- Interestingly, out of 2500 checklists, only 966 reported House Sparrow and 766 reported European Starling. Does that mean that people are ignoring them? not able to identify them? just not seeing them?
- Once again we had tons of Red-headed Woodpeckers reported which mostly turned out to be Red-bellied Woodpeckers. We also had tons of Purple Finches reported. In this invasion year, it's been tough to filter through those records.
- We had some nice rarities and semi-hardy birds including 2 Baltimore Orioles, Barnacle Goose, Townsend's Solitaire, both Crossbills, Evening Grosbeak, 2 Osprey, Eurasian Wigeon, Northern Shrike, Palm Warbler, Common Yellowthroat, Clay-colored Sparrow, and Yellow-headed Blackbird. Nice!
- I've looked at many of the checklists that are submitted and I was disappointed to not see the names of many of the birders I know in NJ. We had tons of reports over the weekend on our listserv, but few of those people reported birds for the GBBC. Does the term "backyard" make them think it's only for yard birds? Do they just not want to participate in another count?
- My town, Piscataway, submitted 20 checklists vs. 13 last year. But my original hometown submitted 0 this year and 7 last year! I really want to do more promotion next year.

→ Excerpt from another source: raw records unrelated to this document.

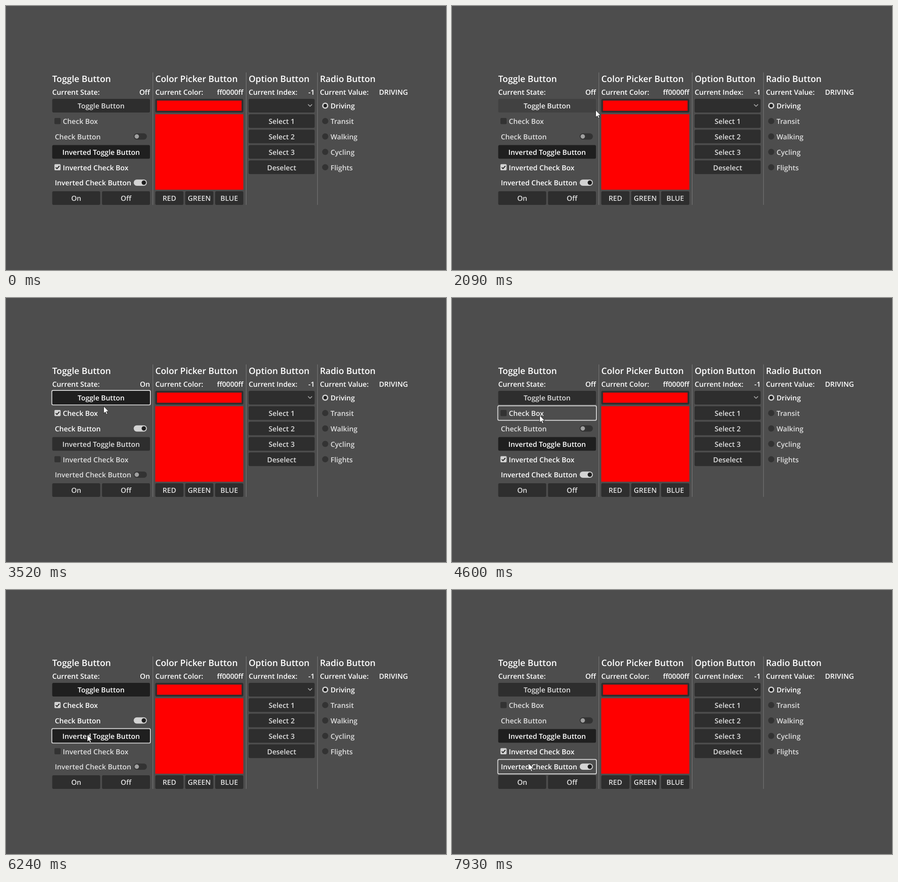
These frames come from a looping animation (966 px wide and 580 px high, 8 s). An HTML page:

```html
<!DOCTYPE html>
<html lang="en">
<head>
<meta charset="utf-8">
<title>Button states</title>
<style>
  html, body { margin: 0; width: 100%; height: 100%; overflow: hidden; background: #4d4d4d; }
  svg { display: block; }
  text {
    font: 600 16px "Open Sans", "Noto Sans", sans-serif;
    fill: #dfdfdf;
    text-rendering: geometricPrecision;
    white-space: pre;
  }
  .title { font-size: 20px; }
  .label, .title, .lit { fill: #fff; }
  .mid { text-anchor: middle; }
  .end { text-anchor: end; }
  .box { fill: #2e2e2e; }
  .dim { fill: #333; }
  .bright { fill: #d3d3d3; }
  .ink { fill: #1f1f1f; }
  .red { fill: #f00; }
  .row.hover .box { fill: #414141; }
  .row.hover text, .row.focus text { fill: #f2f2f2; }
  .row.down .box, .row.on .box { fill: #1f1f1f; }
  .row.down text, .row.on text { fill: #fff; }
  .row .yes, .row.on .no { display: none; }
  .row.on .yes { display: inline; }
</style>
</head>
<body>
<svg id="stage" width="966" height="580" viewBox="0 0 966 580">
  <g id="ui" transform="scale(.966667)"></g>
  <path id="cursor" d="M.5 .8V16.6L4.1 13.2 6.5 18.6 9 17.5 6.6 12.2H11.6Z"
        fill="#fff" stroke="#1a1a1a" stroke-width=".9" stroke-linejoin="round"/>
</svg>
<script>
const LOOP = 8000, FRAME = 70, SCALE = 29 / 30;
const TOP = 211, PITCH = 35, HEIGHT = 31, LEFT = 105, RIGHT = 327;
const ui = document.getElementById('ui');
const cursor = document.getElementById('cursor');

function add(parent, tag, attrs, text) {
  const el = document.createElementNS('http://www.w3.org/2000/svg', tag);
  for (const key in attrs) el.setAttribute(key, attrs[key]);
  if (text) el.textContent = text;
  parent.appendChild(el);
  return el;
}
const rowY = row => TOP + row * PITCH;
const rect = (parent, x, y, width, height, cls, rx = 0) =>
  add(parent, 'rect', { x, y, width, height, class: cls, rx });
const write = (parent, x, y, text, cls = '') => add(parent, 'text', { x, y, class: cls }, text);
const circle = (parent, cx, cy, r, cls) => add(parent, 'circle', { cx, cy, r, class: cls });

function button(parent, x, width, row, text) {
  rect(parent, x, rowY(row), width, HEIGHT, 'box', 3);
  write(parent, x + width / 2, rowY(row) + 22, text, 'mid');
}

function checkBox(parent, row, text) {
  const y = rowY(row) + 8.5;
  rect(parent, 110, y, 14, 14, 'no dim', 2);
  rect(parent, 110, y, 14, 14, 'yes bright', 2);
  add(parent, 'path', {
    class: 'yes', d: `M113 ${y + 7.3}l2.8 2.8 5.4 -6`,
    fill: 'none', stroke: '#1f1f1f', 'stroke-width': 2
  });
  write(parent, 129, rowY(row) + 22, text);
}

function checkButton(parent, row, text) {
  const mid = rowY(row) + 15.5;
  rect(parent, 290, mid - 7, 30, 14, 'no dim', 7);
  circle(parent, 297, mid, 5, 'no').setAttribute('fill', '#a0a0a0');
  rect(parent, 290, mid - 7, 30, 14, 'yes bright', 7);
  circle(parent, 313, mid, 5, 'yes ink');
  write(parent, 111, rowY(row) + 22, text);
}

function column(x, right, title, label, value) {
  write(ui, x, 173, title, 'title');
  write(ui, x, 202, label, 'label');
  return write(ui, right, 202, value, 'label end');
}

// Static columns
const stateText = column(LEFT, RIGHT, 'Toggle Button', 'Current State:', 'Off');
column(339, 539, 'Color Picker Button', 'Current Color:', 'ff0000ff');
column(551, 701, 'Option Button', 'Current Index:', '-1');
column(713, 913, 'Radio Button', 'Current Value:', 'DRIVING');
for (const x of [333, 545, 707]) rect(ui, x, 151, 1, 301).setAttribute('fill', '#808080');

button(ui, LEFT, 109, 6, 'On');
button(ui, 218, 109, 6, 'Off');

rect(ui, 339, TOP, 200, HEIGHT, 'box', 3);
rect(ui, 343, TOP + 4, 192, 23, 'red');
rect(ui, 339, 246, 200, 171.5, 'red');
['RED', 'GREEN', 'BLUE'].forEach((name, i) => button(ui, 339 + i * 68, 64, 6, name));

['', 'Select 1', 'Select 2', 'Select 3', 'Deselect'].forEach((name, i) => button(ui, 551, 150, i, name));
add(ui, 'path', {
  d: 'M686.5 224l4 4 4-4', fill: 'none', stroke: '#a4a4a4',
  'stroke-width': 1.8, 'stroke-linecap': 'round', 'stroke-linejoin': 'round'
});

['Driving', 'Transit', 'Walking', 'Cycling', 'Flights'].forEach((name, i) => {
  const mid = rowY(i) + 15.5;
  circle(ui, 725, mid, 7, i ? 'dim' : 'bright');
  if (!i) circle(ui, 725, mid, 4, 'ink');
  write(ui, 737, rowY(i) + 22, name, i ? '' : 'lit');
});

// Linked toggles
const kinds = [(g, row, text) => button(g, LEFT, RIGHT - LEFT, row, text), checkBox, checkButton];
const names = ['Toggle Button', 'Check Box', 'Check Button'];
const rows = [...names, ...names.map(n => 'Inverted ' + n)].map((text, i) => {
  const g = add(ui, 'g', { class: 'row' });
  kinds[i % 3](g, i, text);
  return g;
});
const ring = add(ui, 'rect', {
  x: LEFT - 1, width: RIGHT - LEFT + 2, height: HEIGHT + 2, rx: 3,
  fill: 'none', stroke: '#fff', 'stroke-opacity': .75, 'stroke-width': 2
});

// Pointer legs: start, end, target x, target y, easing
const smooth = p => p * p * (3 - 2 * p);
const out = power => p => 1 - (1 - p) ** power;
const launch = p => smooth(p * .8) / smooth(.8);
const ENTER = 1450;
const legs = [
  [ENTER, 2090, 315, 228, launch],
  [2090, 2370, 257, 217, out(3)],
  [3170, 3520, 214, 237, p => p ** 1.3],
  [3520, 3800, 193, 254, out(1.8)],
  [4530, 4880, 182, 285, smooth],
  [5430, 5780, 178, 317, out(1.8)],
  [6440, 6790, 176.5, 350, smooth],
  [7320, 7530, 167.5, 380, smooth]
];
const presses = [2770, 4060, 5160, 6240, 7190, 7860];

function pointer(t) {
  let x = 616, y = 531;
  for (const [start, end, toX, toY, ease] of legs) {
    if (t < start) break;
    const steps = Math.round((end - start) / FRAME);
    const p = Math.min(1, Math.floor((t - start) / (end - start) * steps + 1e-6) / steps);
    x += (toX - x) * ease(p);
    y += (toY - y) * ease(p);
  }
  return [Math.round(x * 2) / 2, Math.round(y)];
}

function rowAt(x, y) {
  const ux = x / SCALE, uy = y / SCALE - TOP;
  if (ux < LEFT || ux >= RIGHT || uy < 0 || uy % PITCH >= HEIGHT) return -1;
  return Math.floor(uy / PITCH);
}

function draw(t) {
  const visible = t >= ENTER;
  const [x, y] = pointer(t);
  cursor.style.display = visible ? '' : 'none';
  cursor.setAttribute('transform', `translate(${x} ${y})`);

  const focus = presses.filter(p => t >= p).length - 1;
  const clicks = presses.filter(p => t >= p + FRAME).length;
  const on = clicks % 2 === 1;
  const held = focus >= clicks ? focus : -1;
  const hover = visible ? rowAt(x, y) : -1;

  stateText.textContent = on ? 'On' : 'Off';
  ring.style.display = focus < 0 ? 'none' : '';
  ring.setAttribute('y', rowY(Math.max(focus, 0)) - 1);
  rows.forEach((g, i) => {
    g.classList.toggle('on', on !== i > 2);
    g.classList.toggle('hover', i === hover && i !== held);
    g.classList.toggle('focus', i === focus);
    g.classList.toggle('down', i === held);
  });
}

const begin = performance.now();
function tick() {
  draw((performance.now() - begin) % LOOP);
  requestAnimationFrame(tick);
}
tick();
</script>
</body>
</html>
```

I think the GBBC is such an awesome way to get people looking at birds.
Did you participate? What observations do you have?